Category: product safety, product liability Industry: consumer goods Author: Year:
Philipp Reusch

On 25 July 2019, the Higher Regional Court of Frankfurt am Main ruled in summary proceedings (Case No.: 6 U 51/19) on the extent to which a failure to comply with labeling requirements in accordance with Act on the Marketing, Withdrawal and Eco-Friendly Disposal of Electrical and Electronic Devices (the Electronics Act) constitutes a rule of market behavior subject to desistance claims in terms of the Act Against Unfair Competition.

In the present case, the parties' dispute involves the labeling requirement in accordance with § 9(2) of the Electronics Act, and specifically labeling in accordance with Annex 3 to the Electronics Act: a picture of a wheeled garbage can with an X through it. This symbol is to be affixed in a visible, identifiable and permanent manner.

The parties sell lamps and light bulbs online. The petitioner bought a table lamp manufactured by the respondent in a test purchase on 14 February 2019. The lamp in question did not have the symbol of a garbage can with an X through it, as required in accordance with § 9(2) of the Electronics Act. As a result, the petitioner sent the respondent a cease-and-desist letter.

The petitioner asked the Higher Regional Court of Frankfurt am Main to overturn a previous judgment by the District Court of Darmstadt (2 February 2019, Case No. 12 O 19/19) and order the respondent, under penalty of law, to refrain from marketing lamps for which the legally required symbols in terms of § 9(2) of the Electronics Act in conjunction with Annex 3, pursuant to DIN EN 50419, are not affixed on the consumer product itself, as was the case for the table lamp. The respondent asked the court to dismiss the appeal.

Competitive violation through absence of labeling

It was first necessary for the court to clarify, relatively at length, whether the provisions of the Electronics Act even constitute rules of market behavior which are subject to desistance claims. This point was disputed at first because, historically, the Electronics Act has been a statute which primarily serves purposes of waste management (cf. § 1 of the Electronics Act), which is why the District Court of Darmstadt denied the claim - unjustly, as the Higher Regional Court went on to rule. A provision constitutes a rule of market behavior in terms of § 3a of the Act Against Unfair Competition if its purpose is (at least in part) to protect the interests of market participants. Effective 20 October 2015, the following sentence was added to § 1 of the Electronics Act, which describes the purpose of the statute: "In order to achieve these waste management goals, the Act is to regulate the market behavior of the obligors." This sentence clarifies the matter.
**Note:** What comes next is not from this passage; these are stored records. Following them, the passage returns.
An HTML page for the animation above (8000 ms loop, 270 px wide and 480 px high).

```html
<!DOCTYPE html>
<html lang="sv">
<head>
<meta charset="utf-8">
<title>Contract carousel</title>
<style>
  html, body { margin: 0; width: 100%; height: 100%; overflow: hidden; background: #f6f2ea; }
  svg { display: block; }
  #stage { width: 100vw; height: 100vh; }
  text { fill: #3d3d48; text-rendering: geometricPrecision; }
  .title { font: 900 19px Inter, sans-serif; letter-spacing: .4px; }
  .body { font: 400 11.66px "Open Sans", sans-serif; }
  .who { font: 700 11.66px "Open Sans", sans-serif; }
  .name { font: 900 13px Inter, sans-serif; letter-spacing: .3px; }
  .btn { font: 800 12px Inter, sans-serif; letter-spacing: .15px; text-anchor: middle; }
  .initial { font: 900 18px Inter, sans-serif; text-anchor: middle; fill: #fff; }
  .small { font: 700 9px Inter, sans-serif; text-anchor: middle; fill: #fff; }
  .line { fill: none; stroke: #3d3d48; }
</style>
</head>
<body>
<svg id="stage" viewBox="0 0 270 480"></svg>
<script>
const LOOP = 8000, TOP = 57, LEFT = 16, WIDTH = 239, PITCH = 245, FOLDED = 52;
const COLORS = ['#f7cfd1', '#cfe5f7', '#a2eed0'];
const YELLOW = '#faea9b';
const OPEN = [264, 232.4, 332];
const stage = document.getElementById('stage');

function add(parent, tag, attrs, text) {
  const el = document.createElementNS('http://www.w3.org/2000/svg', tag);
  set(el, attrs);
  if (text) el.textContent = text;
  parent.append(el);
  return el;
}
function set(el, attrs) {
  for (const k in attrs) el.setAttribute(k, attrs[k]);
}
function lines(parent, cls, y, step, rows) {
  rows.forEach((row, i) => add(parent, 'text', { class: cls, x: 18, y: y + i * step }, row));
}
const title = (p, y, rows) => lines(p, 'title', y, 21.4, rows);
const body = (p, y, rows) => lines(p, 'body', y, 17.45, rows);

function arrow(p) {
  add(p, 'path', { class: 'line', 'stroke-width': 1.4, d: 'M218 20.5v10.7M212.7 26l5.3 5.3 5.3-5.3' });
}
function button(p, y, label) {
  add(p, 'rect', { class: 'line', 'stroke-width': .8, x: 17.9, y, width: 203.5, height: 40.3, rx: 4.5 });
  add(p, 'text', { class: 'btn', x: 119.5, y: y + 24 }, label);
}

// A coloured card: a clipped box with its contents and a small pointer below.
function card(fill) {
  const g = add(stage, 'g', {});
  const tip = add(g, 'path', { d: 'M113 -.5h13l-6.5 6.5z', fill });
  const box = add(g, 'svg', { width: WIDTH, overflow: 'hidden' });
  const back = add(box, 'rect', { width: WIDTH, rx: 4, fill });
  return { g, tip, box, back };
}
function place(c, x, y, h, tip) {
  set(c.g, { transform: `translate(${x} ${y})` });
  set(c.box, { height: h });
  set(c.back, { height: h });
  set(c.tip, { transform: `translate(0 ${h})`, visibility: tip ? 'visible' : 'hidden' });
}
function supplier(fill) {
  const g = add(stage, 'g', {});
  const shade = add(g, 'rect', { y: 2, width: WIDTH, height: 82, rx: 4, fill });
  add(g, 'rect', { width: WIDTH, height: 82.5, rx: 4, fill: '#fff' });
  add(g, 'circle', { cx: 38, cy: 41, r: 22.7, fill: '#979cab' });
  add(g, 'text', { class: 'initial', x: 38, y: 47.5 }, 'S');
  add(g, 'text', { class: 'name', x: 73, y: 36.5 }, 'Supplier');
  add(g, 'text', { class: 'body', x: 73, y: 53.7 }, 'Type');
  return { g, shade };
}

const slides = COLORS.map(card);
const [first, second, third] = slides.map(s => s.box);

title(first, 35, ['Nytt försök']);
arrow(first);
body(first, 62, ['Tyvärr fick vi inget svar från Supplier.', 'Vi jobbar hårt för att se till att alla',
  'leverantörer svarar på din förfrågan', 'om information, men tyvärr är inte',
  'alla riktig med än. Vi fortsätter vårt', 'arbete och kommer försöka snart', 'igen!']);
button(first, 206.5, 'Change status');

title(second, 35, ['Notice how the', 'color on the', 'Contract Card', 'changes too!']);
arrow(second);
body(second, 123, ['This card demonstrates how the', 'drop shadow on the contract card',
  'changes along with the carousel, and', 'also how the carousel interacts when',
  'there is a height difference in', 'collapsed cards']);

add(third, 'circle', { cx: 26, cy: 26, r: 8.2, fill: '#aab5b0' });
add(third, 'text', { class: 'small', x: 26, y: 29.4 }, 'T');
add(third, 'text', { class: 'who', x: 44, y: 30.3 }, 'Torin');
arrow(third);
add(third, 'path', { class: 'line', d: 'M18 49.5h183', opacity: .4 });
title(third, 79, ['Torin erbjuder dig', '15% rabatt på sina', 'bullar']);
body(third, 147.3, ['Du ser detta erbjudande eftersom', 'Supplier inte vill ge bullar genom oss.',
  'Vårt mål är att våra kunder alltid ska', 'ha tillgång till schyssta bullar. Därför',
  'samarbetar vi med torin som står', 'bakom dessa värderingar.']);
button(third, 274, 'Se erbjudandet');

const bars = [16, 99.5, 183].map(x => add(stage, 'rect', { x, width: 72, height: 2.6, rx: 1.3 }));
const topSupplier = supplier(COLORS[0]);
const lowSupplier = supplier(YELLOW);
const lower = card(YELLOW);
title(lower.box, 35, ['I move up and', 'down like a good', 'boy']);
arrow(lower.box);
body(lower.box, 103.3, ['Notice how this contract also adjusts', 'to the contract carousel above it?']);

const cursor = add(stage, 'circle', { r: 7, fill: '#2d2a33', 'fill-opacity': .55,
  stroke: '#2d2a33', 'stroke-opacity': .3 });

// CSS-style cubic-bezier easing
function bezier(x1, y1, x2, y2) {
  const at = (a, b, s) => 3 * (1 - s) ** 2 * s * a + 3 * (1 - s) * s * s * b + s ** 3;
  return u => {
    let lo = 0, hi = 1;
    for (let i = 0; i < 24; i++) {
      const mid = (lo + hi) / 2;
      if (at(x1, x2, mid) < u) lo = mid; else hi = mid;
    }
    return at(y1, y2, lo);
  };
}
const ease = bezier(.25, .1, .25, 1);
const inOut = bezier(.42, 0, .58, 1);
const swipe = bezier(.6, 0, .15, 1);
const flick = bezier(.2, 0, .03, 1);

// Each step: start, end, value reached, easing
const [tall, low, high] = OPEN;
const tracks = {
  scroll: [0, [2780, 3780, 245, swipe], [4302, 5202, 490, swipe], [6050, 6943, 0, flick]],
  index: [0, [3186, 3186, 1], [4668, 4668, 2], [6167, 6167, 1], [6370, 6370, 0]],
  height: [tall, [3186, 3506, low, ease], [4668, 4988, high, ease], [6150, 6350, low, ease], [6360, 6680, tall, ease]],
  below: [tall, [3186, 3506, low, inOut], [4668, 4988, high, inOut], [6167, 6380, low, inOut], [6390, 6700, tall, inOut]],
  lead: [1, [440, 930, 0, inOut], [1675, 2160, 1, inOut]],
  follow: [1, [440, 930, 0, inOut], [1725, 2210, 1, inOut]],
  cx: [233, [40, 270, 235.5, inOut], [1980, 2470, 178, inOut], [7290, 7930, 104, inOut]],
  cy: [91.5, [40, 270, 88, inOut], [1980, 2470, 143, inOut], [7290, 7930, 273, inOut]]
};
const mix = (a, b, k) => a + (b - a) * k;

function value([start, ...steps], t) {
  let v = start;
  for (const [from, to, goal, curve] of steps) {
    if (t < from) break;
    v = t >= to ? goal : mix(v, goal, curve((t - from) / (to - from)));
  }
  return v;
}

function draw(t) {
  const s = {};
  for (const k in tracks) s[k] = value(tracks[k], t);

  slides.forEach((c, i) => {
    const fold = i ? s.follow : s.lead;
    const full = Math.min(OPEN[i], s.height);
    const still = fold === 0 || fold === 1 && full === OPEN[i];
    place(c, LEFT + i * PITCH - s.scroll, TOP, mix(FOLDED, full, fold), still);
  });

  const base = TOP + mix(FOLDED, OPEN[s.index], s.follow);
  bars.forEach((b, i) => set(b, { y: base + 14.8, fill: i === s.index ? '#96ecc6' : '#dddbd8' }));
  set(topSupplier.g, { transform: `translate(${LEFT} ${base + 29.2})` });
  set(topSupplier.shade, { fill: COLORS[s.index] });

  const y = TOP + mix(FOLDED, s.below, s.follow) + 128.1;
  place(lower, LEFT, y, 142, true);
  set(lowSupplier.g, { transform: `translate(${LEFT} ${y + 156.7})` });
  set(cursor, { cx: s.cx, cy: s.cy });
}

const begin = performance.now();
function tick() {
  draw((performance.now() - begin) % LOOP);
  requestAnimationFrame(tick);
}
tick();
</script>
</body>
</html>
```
With that question settled, the elements of a desistance claim for market participants in accordance with §§ 8(1), 3 and 3a of the Act Against Unfair Competition are met relatively easily. Moreover, the respondent was unable to invoke the exceptional rule in § 9(2) Sentence 2 of the Electronics Act, according to which the symbol can be printed on the packaging, the instructions for use or the warranty certificate instead of on the device itself, if this is necessary due to the size or function of the electrical device. The respondent's instructions for use do contain the symbol. However, the element of necessity is missing: the symbol could easily have been placed on the underside of the lamp without any functional impairment. As a result, the petition for a temporary injunction was granted.

Practical tips

Pursuant to § 9 of the Electronics Act, the labeling must be permanent. One way to check is the "rub test," which is performed by rubbing the symbol for 15 seconds with water and paint thinner, two times. If the sticker is still legible with no creases and cannot simply be removed, the label has passed the test and is considered permanent.

The absence of labeling might also indicate that the manufacturer has failed to comply with its registration requirements in accordance with § 6(2) of the Electronics Act. This would have consequences for the retailer as the latter may be required to carry out inspections and selling the product may cause the retailer to qualify as a quasi-manufacturer. As a result, the retailer might have violated a rule of market behavior itself, and would also be required to register the product.

[October 2019]